Dataset entries
---+---

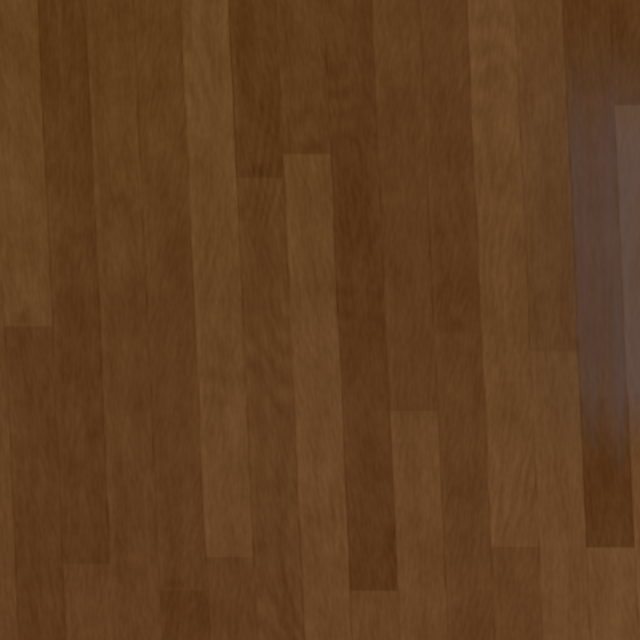
This texture is drawn by a WebGL 1 fragment shader. Its source:

```glsl
precision highp float;
// Draws a worn brown strip floor: leaning planks, soft grain and a cool glare at the right.
uniform vec2 u_resolution;

const float PLANK_WIDTH = 0.0745;
const float BOARD_LENGTH = 0.95;
const float LEAN = 0.045;
const float FIRST_SEAM = 0.0586;
const vec3 DARK_WOOD = vec3(0.308, 0.180, 0.073);
const vec3 LIGHT_WOOD = vec3(0.432, 0.301, 0.176);
const vec3 GLARE_COLOR = vec3(0.362, 0.280, 0.245);

float hash(vec2 p) {
  vec3 q = fract(vec3(p.xyx) * 0.1031);
  q += dot(q, q.yzx + 33.33);
  return fract((q.x + q.y) * q.z);
}

vec2 gradient(vec2 cell) {
  float angle = 6.2832 * hash(cell);
  return vec2(cos(angle), sin(angle));
}

// Gradient noise, roughly -0.7 to 0.7
float noise(vec2 p) {
  vec2 i = floor(p);
  vec2 f = p - i;
  vec2 s = f * f * f * (f * (f * 6.0 - 15.0) + 10.0);
  vec2 e = vec2(1.0, 0.0);
  float low = mix(dot(gradient(i), f), dot(gradient(i + e), f - e), s.x);
  float high = mix(dot(gradient(i + e.yx), f - e.yx), dot(gradient(i + 1.0), f - 1.0), s.x);
  return mix(low, high, s.y);
}

// Short slanted fibres, blurred mottling and arched growth rings
float grain(vec2 p, vec2 seed) {
  float slant = 0.45 * (hash(seed + 3.0) - 0.35);
  vec2 q = vec2(p.x - slant * p.y, p.y);
  float fibres = noise(q * vec2(165.0, 42.0) + seed);
  float specks = noise(p * vec2(190.0, 110.0) + seed.yx);
  float streaks = noise(p * vec2(50.0, 5.0) + seed.yx);
  float mottle = noise(p * vec2(26.0, 13.0) + seed * 1.7);
  float field = noise(p * vec2(9.0, 2.6) + seed * 2.3);
  float rings = sin(field * 50.0 + mottle * 2.0);
  float figured = smoothstep(0.3, 0.8, hash(seed)) * smoothstep(-0.3, 0.3, noise(p * 5.0 + seed));
  return 0.22 * fibres + 0.11 * specks + 0.15 * streaks + 0.20 * mottle + 0.085 * rings * figured;
}

// Dark blot that sits just above some board ends
float endStain(float across, float rise, float chance) {
  vec2 d = vec2(across, rise - 0.012) / vec2(0.014, 0.011);
  return step(0.5, chance) * exp(-dot(d, d));
}

// Brightness of one plank column, 0 dark to 1 light
float plankShade(float column, vec2 p) {
  float along = p.y / BOARD_LENGTH + 5.0 * hash(vec2(column, 7.0));
  float boardEnd = floor(along + 0.5);
  float rise = (along - boardEnd) * BOARD_LENGTH;
  float below = hash(vec2(column + 31.0, boardEnd + 2.0));
  float above = hash(vec2(column + 31.0, boardEnd + 3.0));
  float tone = mix(below, above, smoothstep(-0.0025, 0.0025, rise)) - 0.5;
  float center = FIRST_SEAM + (column + 0.5) * PLANK_WIDTH;
  float across = p.x - center - 0.03 * (below - 0.5);
  vec2 seed = vec2(column * 17.3 + 40.0, column * 5.1 + 90.0);
  return 0.49 + 0.56 * tone + grain(p, seed)
    - 0.24 * endStain(across, rise, hash(vec2(boardEnd, column + 60.0)));
}

// Worn dark joint with a faint lit rim beside it
float seamShade(float offset, vec2 p, float seam) {
  float wear = smoothstep(-0.3, 0.4, noise(vec2(seam * 9.7, p.y * 18.0)));
  float joint = exp(-pow(offset / 0.0022, 2.0));
  float rim = exp(-pow((offset - 0.005) / 0.003, 2.0));
  return 0.08 * rim - 0.23 * joint * wear;
}

// Window reflection, its strength stepping from plank to plank
float glareMask(float plank, vec2 uv) {
  float edge = 0.18 * smoothstep(9.6, 10.9, plank) + 0.64 * smoothstep(10.9, 11.1, plank);
  edge += 0.18 * smoothstep(11.6, 11.9, plank);
  float top = 1.0 - smoothstep(0.74, 0.98, uv.y);
  float bottom = smoothstep(0.24, 0.42, uv.y + 0.05 * noise(uv * vec2(60.0, 5.0)));
  float streaks = 0.95 + 0.35 * noise(uv * vec2(95.0, 4.0));
  return clamp(edge * top * bottom * streaks, 0.0, 1.0);
}

void main() {
  vec2 uv = gl_FragCoord.xy / u_resolution;
  vec2 p = vec2(uv.x - LEAN * (1.0 - uv.y), uv.y);
  p.x += 0.0012 * noise(uv * vec2(3.0, 7.0));

  // Blend the two planks that share the nearest seam
  float plank = (p.x - FIRST_SEAM) / PLANK_WIDTH;
  float seam = floor(plank + 0.5);
  float offset = (plank - seam) * PLANK_WIDTH;
  float side = smoothstep(-0.002, 0.002, offset);
  float shade = mix(plankShade(seam - 1.0, p), plankShade(seam, p), side);
  shade += seamShade(offset, p, seam);
  shade += 0.16 * noise(uv * 2.7 + 11.0);

  // Olive warmth at upper left, redder wood toward the bottom
  vec3 color = mix(DARK_WOOD, LIGHT_WOOD, clamp(shade, -0.2, 1.2));
  float olive = smoothstep(0.35, 0.95, uv.y) * (1.0 - smoothstep(0.3, 0.75, uv.x));
  color += vec3(-0.001, 0.003, -0.010) * olive;
  color += vec3(0.003, -0.002, -0.001) * (1.0 - smoothstep(0.0, 0.5, uv.y));

  // The cool reflection veils the wood but keeps some of its grain
  vec3 glare = GLARE_COLOR + 0.05 * (shade - 0.45);
  color = mix(color, glare, 0.95 * glareMask(plank, uv));
  gl_FragColor = vec4(color, 1.0);
}
```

---+---

→ **Assignment**: Output the data above exactly; pictures do not belong in the copy.

→ **Answer to the problem**:
This texture is drawn by a WebGL 1 fragment shader. Its source:

```glsl
precision highp float;
// Draws a worn brown strip floor: leaning planks, soft grain and a cool glare at the right.
uniform vec2 u_resolution;

const float PLANK_WIDTH = 0.0745;
const float BOARD_LENGTH = 0.95;
const float LEAN = 0.045;
const float FIRST_SEAM = 0.0586;
const vec3 DARK_WOOD = vec3(0.308, 0.180, 0.073);
const vec3 LIGHT_WOOD = vec3(0.432, 0.301, 0.176);
const vec3 GLARE_COLOR = vec3(0.362, 0.280, 0.245);

float hash(vec2 p) {
  vec3 q = fract(vec3(p.xyx) * 0.1031);
  q += dot(q, q.yzx + 33.33);
  return fract((q.x + q.y) * q.z);
}

vec2 gradient(vec2 cell) {
  float angle = 6.2832 * hash(cell);
  return vec2(cos(angle), sin(angle));
}

// Gradient noise, roughly -0.7 to 0.7
float noise(vec2 p) {
  vec2 i = floor(p);
  vec2 f = p - i;
  vec2 s = f * f * f * (f * (f * 6.0 - 15.0) + 10.0);
  vec2 e = vec2(1.0, 0.0);
  float low = mix(dot(gradient(i), f), dot(gradient(i + e), f - e), s.x);
  float high = mix(dot(gradient(i + e.yx), f - e.yx), dot(gradient(i + 1.0), f - 1.0), s.x);
  return mix(low, high, s.y);
}

// Short slanted fibres, blurred mottling and arched growth rings
float grain(vec2 p, vec2 seed) {
  float slant = 0.45 * (hash(seed + 3.0) - 0.35);
  vec2 q = vec2(p.x - slant * p.y, p.y);
  float fibres = noise(q * vec2(165.0, 42.0) + seed);
  float specks = noise(p * vec2(190.0, 110.0) + seed.yx);
  float streaks = noise(p * vec2(50.0, 5.0) + seed.yx);
  float mottle = noise(p * vec2(26.0, 13.0) + seed * 1.7);
  float field = noise(p * vec2(9.0, 2.6) + seed * 2.3);
  float rings = sin(field * 50.0 + mottle * 2.0);
  float figured = smoothstep(0.3, 0.8, hash(seed)) * smoothstep(-0.3, 0.3, noise(p * 5.0 + seed));
  return 0.22 * fibres + 0.11 * specks + 0.15 * streaks + 0.20 * mottle + 0.085 * rings * figured;
}

// Dark blot that sits just above some board ends
float endStain(float across, float rise, float chance) {
  vec2 d = vec2(across, rise - 0.012) / vec2(0.014, 0.011);
  return step(0.5, chance) * exp(-dot(d, d));
}

// Brightness of one plank column, 0 dark to 1 light
float plankShade(float column, vec2 p) {
  float along = p.y / BOARD_LENGTH + 5.0 * hash(vec2(column, 7.0));
  float boardEnd = floor(along + 0.5);
  float rise = (along - boardEnd) * BOARD_LENGTH;
  float below = hash(vec2(column + 31.0, boardEnd + 2.0));
  float above = hash(vec2(column + 31.0, boardEnd + 3.0));
  float tone = mix(below, above, smoothstep(-0.0025, 0.0025, rise)) - 0.5;
  float center = FIRST_SEAM + (column + 0.5) * PLANK_WIDTH;
  float across = p.x - center - 0.03 * (below - 0.5);
  vec2 seed = vec2(column * 17.3 + 40.0, column * 5.1 + 90.0);
  return 0.49 + 0.56 * tone + grain(p, seed)
    - 0.24 * endStain(across, rise, hash(vec2(boardEnd, column + 60.0)));
}

// Worn dark joint with a faint lit rim beside it
float seamShade(float offset, vec2 p, float seam) {
  float wear = smoothstep(-0.3, 0.4, noise(vec2(seam * 9.7, p.y * 18.0)));
  float joint = exp(-pow(offset / 0.0022, 2.0));
  float rim = exp(-pow((offset - 0.005) / 0.003, 2.0));
  return 0.08 * rim - 0.23 * joint * wear;
}

// Window reflection, its strength stepping from plank to plank
float glareMask(float plank, vec2 uv) {
  float edge = 0.18 * smoothstep(9.6, 10.9, plank) + 0.64 * smoothstep(10.9, 11.1, plank);
  edge += 0.18 * smoothstep(11.6, 11.9, plank);
  float top = 1.0 - smoothstep(0.74, 0.98, uv.y);
  float bottom = smoothstep(0.24, 0.42, uv.y + 0.05 * noise(uv * vec2(60.0, 5.0)));
  float streaks = 0.95 + 0.35 * noise(uv * vec2(95.0, 4.0));
  return clamp(edge * top * bottom * streaks, 0.0, 1.0);
}

void main() {
  vec2 uv = gl_FragCoord.xy / u_resolution;
  vec2 p = vec2(uv.x - LEAN * (1.0 - uv.y), uv.y);
  p.x += 0.0012 * noise(uv * vec2(3.0, 7.0));

  // Blend the two planks that share the nearest seam
  float plank = (p.x - FIRST_SEAM) / PLANK_WIDTH;
  float seam = floor(plank + 0.5);
  float offset = (plank - seam) * PLANK_WIDTH;
  float side = smoothstep(-0.002, 0.002, offset);
  float shade = mix(plankShade(seam - 1.0, p), plankShade(seam, p), side);
  shade += seamShade(offset, p, seam);
  shade += 0.16 * noise(uv * 2.7 + 11.0);

  // Olive warmth at upper left, redder wood toward the bottom
  vec3 color = mix(DARK_WOOD, LIGHT_WOOD, clamp(shade, -0.2, 1.2));
  float olive = smoothstep(0.35, 0.95, uv.y) * (1.0 - smoothstep(0.3, 0.75, uv.x));
  color += vec3(-0.001, 0.003, -0.010) * olive;
  color += vec3(0.003, -0.002, -0.001) * (1.0 - smoothstep(0.0, 0.5, uv.y));

  // The cool reflection veils the wood but keeps some of its grain
  vec3 glare = GLARE_COLOR + 0.05 * (shade - 0.45);
  color = mix(color, glare, 0.95 * glareMask(plank, uv));
  gl_FragColor = vec4(color, 1.0);
}
```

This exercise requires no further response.